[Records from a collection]

■ ■ ■ ■ ■ ■ ■

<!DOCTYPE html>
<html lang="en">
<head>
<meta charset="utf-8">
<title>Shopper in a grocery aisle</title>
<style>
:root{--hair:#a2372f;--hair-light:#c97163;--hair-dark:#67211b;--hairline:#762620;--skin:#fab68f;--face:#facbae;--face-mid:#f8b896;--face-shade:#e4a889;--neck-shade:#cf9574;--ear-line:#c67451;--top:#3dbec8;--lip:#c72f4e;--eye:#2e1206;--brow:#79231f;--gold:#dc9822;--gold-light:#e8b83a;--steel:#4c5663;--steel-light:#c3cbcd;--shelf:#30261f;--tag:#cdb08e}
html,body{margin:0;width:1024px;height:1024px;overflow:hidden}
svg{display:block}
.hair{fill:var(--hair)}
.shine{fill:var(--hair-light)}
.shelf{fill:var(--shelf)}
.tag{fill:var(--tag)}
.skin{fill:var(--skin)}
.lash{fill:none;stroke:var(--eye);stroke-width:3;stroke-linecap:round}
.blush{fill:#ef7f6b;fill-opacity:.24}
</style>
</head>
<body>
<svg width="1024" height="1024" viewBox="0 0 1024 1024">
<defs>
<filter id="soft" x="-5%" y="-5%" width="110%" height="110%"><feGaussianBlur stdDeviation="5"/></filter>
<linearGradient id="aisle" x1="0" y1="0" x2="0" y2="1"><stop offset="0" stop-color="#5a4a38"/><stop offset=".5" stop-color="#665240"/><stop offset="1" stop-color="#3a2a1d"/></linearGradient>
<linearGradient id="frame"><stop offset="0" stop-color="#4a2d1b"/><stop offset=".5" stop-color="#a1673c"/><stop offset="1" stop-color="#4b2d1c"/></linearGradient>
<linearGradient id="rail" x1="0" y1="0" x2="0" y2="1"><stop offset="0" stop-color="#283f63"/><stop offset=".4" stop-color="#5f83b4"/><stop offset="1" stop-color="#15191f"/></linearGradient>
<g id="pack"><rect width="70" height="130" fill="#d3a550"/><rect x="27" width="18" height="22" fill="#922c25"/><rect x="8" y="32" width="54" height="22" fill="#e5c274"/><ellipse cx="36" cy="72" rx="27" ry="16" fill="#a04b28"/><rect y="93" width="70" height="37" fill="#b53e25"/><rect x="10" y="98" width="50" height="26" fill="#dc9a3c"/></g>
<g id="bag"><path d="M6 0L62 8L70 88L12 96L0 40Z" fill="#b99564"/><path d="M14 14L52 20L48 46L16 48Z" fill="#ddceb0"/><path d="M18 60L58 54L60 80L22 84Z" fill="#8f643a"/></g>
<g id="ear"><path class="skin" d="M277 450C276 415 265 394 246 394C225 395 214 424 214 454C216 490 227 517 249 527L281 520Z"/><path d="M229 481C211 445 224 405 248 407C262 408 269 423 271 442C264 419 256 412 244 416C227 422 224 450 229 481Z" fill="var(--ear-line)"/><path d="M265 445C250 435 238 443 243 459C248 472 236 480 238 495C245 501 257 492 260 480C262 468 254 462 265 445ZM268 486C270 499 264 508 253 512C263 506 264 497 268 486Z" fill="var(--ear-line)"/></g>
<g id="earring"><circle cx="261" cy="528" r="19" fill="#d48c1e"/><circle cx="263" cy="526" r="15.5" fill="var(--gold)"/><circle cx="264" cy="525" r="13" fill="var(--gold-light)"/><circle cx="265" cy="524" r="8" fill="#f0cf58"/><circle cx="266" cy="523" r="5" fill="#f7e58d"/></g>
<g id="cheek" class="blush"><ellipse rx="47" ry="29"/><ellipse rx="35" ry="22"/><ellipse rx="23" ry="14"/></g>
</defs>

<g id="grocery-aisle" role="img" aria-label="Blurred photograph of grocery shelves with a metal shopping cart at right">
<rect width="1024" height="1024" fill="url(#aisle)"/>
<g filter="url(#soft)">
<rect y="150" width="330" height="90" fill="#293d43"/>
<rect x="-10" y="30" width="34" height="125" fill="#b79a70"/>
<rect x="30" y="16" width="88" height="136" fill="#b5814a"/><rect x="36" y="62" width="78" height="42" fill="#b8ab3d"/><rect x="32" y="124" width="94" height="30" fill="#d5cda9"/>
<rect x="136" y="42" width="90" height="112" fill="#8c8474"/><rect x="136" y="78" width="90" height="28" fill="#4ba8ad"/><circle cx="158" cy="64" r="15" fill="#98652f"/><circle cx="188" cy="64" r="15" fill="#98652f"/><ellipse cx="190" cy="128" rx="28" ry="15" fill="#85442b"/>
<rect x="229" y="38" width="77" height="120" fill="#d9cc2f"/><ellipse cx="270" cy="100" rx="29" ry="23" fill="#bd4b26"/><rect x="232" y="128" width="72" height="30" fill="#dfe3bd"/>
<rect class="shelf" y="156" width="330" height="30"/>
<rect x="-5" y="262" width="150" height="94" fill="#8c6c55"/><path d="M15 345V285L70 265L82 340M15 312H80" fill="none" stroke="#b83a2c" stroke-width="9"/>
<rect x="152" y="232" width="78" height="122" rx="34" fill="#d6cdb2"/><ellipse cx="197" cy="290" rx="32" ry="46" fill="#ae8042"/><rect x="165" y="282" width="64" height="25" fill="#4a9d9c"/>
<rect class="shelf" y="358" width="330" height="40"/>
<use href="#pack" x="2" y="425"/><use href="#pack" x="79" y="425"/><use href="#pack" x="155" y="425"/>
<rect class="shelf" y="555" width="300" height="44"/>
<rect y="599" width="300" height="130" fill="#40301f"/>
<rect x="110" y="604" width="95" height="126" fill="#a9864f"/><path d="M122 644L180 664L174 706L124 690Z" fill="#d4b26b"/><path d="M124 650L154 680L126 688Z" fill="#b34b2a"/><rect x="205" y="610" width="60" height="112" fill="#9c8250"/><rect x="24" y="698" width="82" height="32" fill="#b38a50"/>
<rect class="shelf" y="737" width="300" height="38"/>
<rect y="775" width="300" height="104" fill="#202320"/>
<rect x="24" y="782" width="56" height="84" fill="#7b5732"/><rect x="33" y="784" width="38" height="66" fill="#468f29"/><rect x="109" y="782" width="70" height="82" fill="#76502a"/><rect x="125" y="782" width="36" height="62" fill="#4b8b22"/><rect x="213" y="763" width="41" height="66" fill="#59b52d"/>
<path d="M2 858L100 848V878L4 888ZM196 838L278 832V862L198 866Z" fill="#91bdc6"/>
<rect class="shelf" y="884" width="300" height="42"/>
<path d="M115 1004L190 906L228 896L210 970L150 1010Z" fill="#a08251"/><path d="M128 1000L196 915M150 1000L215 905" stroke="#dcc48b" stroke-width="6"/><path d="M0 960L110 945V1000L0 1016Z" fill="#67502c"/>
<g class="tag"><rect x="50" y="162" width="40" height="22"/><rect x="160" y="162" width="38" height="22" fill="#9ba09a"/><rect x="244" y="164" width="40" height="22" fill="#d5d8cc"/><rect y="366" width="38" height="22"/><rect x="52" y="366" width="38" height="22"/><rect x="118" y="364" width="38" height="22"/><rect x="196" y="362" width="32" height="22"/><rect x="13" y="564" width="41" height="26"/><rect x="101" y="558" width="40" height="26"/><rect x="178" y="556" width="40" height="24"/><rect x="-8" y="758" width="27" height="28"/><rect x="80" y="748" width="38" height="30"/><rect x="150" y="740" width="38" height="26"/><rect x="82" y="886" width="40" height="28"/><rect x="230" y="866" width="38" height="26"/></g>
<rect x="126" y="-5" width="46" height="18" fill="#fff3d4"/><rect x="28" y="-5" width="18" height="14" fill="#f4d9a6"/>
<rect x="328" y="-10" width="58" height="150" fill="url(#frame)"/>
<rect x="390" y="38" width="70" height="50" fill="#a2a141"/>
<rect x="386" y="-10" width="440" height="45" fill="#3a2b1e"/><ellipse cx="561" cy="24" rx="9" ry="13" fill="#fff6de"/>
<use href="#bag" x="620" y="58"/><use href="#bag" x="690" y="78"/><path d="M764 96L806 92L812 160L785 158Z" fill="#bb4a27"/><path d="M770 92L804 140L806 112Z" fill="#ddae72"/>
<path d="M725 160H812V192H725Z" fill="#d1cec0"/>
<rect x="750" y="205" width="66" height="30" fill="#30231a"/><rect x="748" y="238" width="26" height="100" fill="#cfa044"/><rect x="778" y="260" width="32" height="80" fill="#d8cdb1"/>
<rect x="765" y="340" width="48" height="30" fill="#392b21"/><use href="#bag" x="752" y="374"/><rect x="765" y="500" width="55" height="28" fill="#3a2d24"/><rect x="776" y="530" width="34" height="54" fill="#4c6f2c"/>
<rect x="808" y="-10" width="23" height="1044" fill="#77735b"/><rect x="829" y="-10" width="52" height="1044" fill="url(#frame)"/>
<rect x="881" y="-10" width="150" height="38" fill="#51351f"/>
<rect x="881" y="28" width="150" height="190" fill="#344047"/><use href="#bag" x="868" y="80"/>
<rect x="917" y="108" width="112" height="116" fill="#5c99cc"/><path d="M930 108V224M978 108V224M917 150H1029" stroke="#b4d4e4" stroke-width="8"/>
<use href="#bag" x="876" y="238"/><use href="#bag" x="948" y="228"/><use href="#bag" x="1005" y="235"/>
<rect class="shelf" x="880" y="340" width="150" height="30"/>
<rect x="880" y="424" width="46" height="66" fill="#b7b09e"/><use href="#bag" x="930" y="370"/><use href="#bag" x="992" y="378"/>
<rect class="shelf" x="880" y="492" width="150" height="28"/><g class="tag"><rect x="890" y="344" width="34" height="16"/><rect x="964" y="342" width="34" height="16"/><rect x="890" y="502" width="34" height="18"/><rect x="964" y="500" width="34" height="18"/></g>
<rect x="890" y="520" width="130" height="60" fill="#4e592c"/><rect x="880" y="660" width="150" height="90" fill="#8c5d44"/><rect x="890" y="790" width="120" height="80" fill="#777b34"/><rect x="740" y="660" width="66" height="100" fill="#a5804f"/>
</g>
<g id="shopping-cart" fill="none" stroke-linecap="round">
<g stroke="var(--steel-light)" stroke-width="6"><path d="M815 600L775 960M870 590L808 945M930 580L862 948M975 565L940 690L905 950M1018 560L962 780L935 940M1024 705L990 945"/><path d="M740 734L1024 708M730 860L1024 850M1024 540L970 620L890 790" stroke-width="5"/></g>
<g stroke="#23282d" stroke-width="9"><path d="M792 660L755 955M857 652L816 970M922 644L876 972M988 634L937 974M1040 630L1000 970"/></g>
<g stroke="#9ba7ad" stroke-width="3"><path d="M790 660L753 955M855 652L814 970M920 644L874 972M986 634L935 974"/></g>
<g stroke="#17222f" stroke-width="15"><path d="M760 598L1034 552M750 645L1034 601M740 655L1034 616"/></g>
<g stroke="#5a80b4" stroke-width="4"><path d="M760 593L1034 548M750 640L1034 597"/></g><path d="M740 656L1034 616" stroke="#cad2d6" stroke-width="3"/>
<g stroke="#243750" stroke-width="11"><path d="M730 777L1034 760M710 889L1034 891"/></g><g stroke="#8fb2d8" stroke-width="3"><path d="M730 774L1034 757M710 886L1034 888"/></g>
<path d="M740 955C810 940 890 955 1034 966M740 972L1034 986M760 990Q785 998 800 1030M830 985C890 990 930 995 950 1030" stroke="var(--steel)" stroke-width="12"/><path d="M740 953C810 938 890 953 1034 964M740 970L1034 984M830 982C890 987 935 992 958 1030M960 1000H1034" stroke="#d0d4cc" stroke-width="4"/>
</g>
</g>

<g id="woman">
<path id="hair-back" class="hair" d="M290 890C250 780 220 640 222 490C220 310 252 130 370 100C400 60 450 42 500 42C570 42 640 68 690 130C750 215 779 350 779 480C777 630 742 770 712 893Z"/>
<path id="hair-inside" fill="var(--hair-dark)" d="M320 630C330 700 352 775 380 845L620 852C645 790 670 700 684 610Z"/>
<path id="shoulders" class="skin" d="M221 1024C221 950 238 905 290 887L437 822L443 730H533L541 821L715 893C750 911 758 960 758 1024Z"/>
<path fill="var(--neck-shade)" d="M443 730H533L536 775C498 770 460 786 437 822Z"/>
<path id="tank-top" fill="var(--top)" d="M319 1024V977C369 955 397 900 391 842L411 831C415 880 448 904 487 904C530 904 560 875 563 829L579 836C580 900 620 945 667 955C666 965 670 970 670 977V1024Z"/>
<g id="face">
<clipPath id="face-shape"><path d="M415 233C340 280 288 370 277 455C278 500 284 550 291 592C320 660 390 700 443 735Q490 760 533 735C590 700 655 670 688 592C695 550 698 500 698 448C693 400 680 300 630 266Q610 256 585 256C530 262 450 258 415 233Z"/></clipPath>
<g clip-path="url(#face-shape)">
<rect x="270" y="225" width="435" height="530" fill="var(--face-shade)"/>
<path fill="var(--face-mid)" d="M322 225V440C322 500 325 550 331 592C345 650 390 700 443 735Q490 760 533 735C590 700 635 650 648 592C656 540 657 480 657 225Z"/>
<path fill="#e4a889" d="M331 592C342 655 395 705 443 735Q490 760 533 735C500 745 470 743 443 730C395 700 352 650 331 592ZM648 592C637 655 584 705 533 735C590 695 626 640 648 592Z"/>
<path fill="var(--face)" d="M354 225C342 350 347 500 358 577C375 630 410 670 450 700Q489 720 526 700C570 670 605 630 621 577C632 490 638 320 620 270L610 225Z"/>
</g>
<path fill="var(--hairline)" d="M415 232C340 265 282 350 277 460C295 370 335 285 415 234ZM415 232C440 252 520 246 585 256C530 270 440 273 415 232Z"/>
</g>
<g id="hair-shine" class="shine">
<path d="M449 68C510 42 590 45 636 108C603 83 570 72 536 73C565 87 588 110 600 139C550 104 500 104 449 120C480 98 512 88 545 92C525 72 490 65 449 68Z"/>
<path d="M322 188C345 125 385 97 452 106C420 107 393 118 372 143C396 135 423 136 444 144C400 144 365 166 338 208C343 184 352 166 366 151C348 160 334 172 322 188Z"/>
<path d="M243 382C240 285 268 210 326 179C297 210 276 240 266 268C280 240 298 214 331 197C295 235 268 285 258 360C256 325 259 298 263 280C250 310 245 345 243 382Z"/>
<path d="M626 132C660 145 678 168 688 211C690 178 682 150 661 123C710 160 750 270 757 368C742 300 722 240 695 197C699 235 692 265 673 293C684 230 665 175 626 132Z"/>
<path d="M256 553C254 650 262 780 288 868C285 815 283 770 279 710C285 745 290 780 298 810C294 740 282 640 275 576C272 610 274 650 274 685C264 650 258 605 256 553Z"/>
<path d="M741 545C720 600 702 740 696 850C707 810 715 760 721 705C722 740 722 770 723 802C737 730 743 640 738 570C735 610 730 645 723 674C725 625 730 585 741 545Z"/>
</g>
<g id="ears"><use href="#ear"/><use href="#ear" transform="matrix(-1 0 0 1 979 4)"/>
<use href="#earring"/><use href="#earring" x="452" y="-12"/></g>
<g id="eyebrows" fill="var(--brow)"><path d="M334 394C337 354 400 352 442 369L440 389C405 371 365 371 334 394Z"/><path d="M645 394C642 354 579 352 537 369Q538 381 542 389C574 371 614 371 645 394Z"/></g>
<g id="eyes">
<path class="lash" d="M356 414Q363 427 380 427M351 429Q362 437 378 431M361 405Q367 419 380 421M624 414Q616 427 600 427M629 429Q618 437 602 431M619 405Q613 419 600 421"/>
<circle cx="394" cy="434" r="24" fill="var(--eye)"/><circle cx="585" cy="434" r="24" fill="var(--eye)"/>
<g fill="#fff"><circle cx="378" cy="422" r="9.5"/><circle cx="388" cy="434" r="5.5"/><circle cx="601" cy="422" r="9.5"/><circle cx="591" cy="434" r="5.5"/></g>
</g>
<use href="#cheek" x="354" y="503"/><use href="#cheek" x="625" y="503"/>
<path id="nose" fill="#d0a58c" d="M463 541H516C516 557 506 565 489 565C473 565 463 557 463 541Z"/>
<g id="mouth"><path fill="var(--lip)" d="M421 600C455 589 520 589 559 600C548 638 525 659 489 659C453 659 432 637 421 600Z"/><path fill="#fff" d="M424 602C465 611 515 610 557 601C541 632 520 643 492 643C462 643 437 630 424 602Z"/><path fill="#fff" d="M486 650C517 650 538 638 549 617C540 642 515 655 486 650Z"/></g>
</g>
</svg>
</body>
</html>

■ ■ ■ ■ ■ ■ ■

Task brief
Could you give the number of lines in the data above that contain the string "brow", with no other words?

Answer box
2